Below are some records; copy each line in them that contains "floor".

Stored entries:
######

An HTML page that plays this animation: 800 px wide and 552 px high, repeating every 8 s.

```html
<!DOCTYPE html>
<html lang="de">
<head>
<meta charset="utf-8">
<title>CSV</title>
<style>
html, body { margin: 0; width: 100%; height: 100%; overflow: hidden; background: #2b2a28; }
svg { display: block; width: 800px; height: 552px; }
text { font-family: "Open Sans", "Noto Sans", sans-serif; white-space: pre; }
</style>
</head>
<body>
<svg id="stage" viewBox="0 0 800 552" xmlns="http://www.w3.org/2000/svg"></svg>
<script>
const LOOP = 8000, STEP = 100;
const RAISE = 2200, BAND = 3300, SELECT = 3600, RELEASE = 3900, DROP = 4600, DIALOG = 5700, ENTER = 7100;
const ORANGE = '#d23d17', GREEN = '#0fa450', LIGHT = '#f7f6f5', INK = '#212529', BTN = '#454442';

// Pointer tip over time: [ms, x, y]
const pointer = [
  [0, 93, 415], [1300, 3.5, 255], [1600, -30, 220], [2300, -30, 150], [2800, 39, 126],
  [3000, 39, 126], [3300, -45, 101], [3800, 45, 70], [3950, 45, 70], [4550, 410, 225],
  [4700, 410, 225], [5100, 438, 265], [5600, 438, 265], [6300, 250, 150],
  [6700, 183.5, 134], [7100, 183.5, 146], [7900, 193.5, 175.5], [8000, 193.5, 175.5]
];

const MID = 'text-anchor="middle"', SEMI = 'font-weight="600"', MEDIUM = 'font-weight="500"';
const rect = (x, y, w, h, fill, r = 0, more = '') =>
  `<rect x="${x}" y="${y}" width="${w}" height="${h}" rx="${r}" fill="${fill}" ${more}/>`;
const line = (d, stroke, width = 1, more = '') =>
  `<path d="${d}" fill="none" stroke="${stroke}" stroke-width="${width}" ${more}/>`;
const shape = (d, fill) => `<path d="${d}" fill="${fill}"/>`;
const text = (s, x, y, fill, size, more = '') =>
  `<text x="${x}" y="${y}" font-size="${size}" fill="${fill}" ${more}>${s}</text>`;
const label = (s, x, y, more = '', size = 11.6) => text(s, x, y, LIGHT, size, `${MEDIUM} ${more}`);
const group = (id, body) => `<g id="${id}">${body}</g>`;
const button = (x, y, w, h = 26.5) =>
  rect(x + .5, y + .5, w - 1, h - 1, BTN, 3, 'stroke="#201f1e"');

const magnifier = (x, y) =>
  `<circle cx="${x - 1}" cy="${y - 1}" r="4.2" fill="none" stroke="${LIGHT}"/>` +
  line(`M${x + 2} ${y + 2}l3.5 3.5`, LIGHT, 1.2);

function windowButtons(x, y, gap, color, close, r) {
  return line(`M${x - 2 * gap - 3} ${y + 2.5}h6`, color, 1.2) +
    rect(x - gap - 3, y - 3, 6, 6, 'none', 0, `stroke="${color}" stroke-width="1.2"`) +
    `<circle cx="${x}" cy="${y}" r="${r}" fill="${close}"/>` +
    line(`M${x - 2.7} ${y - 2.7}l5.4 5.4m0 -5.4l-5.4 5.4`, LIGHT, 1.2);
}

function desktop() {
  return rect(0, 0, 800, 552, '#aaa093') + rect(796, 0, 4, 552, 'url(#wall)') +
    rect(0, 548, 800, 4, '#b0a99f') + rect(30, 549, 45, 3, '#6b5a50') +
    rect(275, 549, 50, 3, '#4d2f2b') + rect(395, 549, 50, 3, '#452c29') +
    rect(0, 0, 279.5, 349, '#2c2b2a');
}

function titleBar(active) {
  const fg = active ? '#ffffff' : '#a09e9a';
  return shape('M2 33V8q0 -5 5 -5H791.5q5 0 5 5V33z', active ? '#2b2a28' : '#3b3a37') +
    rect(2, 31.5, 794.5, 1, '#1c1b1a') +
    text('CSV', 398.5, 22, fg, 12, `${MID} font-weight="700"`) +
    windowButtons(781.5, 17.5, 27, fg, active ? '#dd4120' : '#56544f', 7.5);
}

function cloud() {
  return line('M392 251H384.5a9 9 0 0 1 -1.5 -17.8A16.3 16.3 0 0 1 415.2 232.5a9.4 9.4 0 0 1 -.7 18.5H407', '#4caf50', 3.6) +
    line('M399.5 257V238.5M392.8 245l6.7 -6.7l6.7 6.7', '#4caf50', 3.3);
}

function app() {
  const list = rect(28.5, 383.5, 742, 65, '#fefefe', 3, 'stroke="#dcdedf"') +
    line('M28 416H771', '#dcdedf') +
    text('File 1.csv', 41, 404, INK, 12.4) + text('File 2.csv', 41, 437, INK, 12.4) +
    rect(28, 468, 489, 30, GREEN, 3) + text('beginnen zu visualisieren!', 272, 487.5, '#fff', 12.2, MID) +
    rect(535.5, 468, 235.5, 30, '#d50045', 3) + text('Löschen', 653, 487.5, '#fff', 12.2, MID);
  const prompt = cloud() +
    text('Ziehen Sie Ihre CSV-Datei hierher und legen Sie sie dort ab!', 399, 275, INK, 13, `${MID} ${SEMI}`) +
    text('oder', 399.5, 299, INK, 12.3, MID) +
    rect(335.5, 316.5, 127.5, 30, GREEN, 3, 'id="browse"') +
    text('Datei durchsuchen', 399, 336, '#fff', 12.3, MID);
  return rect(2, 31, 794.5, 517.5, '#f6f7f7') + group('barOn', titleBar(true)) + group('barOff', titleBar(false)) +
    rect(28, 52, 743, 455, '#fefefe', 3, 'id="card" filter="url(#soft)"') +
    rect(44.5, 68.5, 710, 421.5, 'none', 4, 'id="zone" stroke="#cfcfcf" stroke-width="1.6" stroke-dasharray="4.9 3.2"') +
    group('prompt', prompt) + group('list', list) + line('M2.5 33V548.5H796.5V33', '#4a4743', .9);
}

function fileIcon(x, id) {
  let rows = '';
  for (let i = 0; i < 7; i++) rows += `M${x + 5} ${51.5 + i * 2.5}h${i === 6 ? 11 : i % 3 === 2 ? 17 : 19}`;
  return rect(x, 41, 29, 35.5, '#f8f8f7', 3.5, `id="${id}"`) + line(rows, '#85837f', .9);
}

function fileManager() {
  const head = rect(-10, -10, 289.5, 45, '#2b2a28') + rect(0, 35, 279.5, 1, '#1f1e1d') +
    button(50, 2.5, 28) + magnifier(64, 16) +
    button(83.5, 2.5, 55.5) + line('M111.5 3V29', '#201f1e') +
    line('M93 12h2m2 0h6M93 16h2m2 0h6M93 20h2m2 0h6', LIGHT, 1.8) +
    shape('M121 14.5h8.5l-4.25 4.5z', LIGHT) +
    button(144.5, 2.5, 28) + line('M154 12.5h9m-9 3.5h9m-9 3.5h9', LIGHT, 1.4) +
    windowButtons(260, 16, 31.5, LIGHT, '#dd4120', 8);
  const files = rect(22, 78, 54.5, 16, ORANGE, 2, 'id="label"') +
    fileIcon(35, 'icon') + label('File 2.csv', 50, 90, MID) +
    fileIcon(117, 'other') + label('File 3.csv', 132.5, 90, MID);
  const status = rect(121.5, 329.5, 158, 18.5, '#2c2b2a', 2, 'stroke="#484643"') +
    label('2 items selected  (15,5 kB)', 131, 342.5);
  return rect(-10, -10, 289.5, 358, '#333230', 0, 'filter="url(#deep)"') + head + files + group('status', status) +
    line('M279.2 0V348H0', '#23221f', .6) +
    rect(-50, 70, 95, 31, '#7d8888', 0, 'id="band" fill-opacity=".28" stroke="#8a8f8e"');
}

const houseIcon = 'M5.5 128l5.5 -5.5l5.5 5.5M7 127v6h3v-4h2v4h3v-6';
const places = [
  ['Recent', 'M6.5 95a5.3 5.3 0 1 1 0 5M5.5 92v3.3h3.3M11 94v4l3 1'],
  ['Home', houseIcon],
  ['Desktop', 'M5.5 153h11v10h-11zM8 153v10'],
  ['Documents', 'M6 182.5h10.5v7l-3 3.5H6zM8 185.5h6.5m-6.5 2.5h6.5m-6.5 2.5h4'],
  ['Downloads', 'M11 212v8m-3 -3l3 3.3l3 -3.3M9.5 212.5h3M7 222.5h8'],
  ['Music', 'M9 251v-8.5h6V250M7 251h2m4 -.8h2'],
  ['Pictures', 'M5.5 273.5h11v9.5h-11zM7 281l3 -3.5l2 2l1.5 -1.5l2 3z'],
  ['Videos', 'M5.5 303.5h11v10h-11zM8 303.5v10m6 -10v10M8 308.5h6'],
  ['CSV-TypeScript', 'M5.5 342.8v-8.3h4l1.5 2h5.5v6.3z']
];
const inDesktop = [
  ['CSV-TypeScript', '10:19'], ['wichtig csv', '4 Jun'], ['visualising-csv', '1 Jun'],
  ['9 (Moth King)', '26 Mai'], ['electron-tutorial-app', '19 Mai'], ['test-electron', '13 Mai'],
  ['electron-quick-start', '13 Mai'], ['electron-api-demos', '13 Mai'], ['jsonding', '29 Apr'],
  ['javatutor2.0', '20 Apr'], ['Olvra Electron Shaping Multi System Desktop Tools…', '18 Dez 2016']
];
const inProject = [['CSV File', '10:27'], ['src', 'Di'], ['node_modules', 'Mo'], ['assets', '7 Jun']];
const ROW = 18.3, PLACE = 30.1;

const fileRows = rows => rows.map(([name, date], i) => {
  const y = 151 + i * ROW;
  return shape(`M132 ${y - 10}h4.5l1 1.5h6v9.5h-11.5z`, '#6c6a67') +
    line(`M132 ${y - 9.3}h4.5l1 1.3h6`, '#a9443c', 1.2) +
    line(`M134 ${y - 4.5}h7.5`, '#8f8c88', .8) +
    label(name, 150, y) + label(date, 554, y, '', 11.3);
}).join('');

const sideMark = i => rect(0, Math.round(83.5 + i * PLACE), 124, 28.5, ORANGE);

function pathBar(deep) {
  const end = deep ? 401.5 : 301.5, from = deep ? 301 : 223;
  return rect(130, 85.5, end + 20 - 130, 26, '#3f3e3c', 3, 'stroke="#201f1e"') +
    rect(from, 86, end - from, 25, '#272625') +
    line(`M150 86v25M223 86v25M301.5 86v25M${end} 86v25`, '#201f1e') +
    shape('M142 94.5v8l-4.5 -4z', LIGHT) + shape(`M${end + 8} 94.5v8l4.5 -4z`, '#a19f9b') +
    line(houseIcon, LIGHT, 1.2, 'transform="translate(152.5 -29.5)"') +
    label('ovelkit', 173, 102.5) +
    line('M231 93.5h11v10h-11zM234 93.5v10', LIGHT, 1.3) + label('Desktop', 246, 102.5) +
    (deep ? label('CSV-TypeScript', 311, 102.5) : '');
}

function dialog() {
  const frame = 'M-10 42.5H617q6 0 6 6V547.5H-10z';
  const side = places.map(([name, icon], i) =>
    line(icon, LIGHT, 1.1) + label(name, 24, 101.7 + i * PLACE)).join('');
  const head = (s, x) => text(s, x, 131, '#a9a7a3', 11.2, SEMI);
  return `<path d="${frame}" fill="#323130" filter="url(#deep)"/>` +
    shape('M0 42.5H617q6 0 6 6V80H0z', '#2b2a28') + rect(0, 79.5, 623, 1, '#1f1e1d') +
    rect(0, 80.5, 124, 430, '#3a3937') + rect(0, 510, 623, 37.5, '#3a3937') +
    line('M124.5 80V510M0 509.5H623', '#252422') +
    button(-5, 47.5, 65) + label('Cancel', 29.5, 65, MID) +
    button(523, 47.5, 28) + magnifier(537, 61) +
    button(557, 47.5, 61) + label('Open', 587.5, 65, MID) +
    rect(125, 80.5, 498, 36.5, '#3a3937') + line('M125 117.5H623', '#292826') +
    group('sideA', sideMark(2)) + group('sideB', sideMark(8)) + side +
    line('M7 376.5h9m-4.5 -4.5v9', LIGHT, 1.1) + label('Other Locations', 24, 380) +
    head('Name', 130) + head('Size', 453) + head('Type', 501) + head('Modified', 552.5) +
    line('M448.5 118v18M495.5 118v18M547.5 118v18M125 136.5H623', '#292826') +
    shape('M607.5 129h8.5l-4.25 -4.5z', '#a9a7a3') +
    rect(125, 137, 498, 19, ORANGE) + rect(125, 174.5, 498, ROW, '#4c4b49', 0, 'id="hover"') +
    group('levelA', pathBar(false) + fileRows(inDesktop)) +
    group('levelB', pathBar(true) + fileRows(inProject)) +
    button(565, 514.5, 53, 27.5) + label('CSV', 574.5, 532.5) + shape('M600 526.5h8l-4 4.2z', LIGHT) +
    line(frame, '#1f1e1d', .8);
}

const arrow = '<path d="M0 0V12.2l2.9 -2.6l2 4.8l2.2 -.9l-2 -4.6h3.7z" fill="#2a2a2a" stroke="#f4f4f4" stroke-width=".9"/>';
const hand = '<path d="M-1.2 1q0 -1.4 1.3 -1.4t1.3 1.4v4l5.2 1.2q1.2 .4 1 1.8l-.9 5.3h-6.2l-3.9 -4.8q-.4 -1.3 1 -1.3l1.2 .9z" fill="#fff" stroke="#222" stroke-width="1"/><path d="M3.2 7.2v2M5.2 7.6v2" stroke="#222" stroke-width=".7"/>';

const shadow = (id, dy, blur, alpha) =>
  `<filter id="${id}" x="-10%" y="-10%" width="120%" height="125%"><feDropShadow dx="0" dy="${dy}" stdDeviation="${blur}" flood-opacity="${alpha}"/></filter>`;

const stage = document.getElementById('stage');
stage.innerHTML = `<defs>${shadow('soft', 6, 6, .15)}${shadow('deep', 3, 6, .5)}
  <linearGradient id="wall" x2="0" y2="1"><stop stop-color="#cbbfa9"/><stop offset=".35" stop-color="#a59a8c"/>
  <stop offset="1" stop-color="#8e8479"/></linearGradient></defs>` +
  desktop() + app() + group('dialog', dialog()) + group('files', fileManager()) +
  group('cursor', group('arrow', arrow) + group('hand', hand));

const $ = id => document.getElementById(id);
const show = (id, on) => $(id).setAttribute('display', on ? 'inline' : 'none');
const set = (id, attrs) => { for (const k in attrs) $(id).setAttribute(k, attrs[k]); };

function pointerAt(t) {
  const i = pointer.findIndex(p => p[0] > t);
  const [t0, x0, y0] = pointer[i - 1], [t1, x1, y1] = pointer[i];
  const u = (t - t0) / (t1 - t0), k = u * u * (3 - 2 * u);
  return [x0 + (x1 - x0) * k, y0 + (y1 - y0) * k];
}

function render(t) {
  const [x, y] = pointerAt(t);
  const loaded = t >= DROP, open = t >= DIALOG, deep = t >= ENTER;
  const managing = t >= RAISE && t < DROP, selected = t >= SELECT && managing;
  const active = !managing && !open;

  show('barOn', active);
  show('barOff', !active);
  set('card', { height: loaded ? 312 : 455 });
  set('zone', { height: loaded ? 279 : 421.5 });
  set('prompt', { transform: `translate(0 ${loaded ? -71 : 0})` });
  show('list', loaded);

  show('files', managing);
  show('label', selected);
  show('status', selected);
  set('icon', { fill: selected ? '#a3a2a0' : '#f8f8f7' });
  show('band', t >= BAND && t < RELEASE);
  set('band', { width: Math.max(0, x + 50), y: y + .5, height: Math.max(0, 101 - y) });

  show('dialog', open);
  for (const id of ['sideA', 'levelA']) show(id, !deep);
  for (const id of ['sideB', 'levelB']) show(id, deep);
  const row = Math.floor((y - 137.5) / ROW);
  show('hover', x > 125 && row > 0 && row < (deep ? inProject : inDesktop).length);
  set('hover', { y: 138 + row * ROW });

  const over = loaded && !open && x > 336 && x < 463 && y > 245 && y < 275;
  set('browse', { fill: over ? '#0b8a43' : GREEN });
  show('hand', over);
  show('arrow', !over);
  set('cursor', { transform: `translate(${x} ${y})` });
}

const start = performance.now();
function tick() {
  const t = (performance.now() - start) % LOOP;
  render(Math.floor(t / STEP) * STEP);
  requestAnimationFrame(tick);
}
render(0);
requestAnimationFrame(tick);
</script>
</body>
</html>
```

######

Task answer:
  const row = Math.floor((y - 137.5) / ROW);
  render(Math.floor(t / STEP) * STEP);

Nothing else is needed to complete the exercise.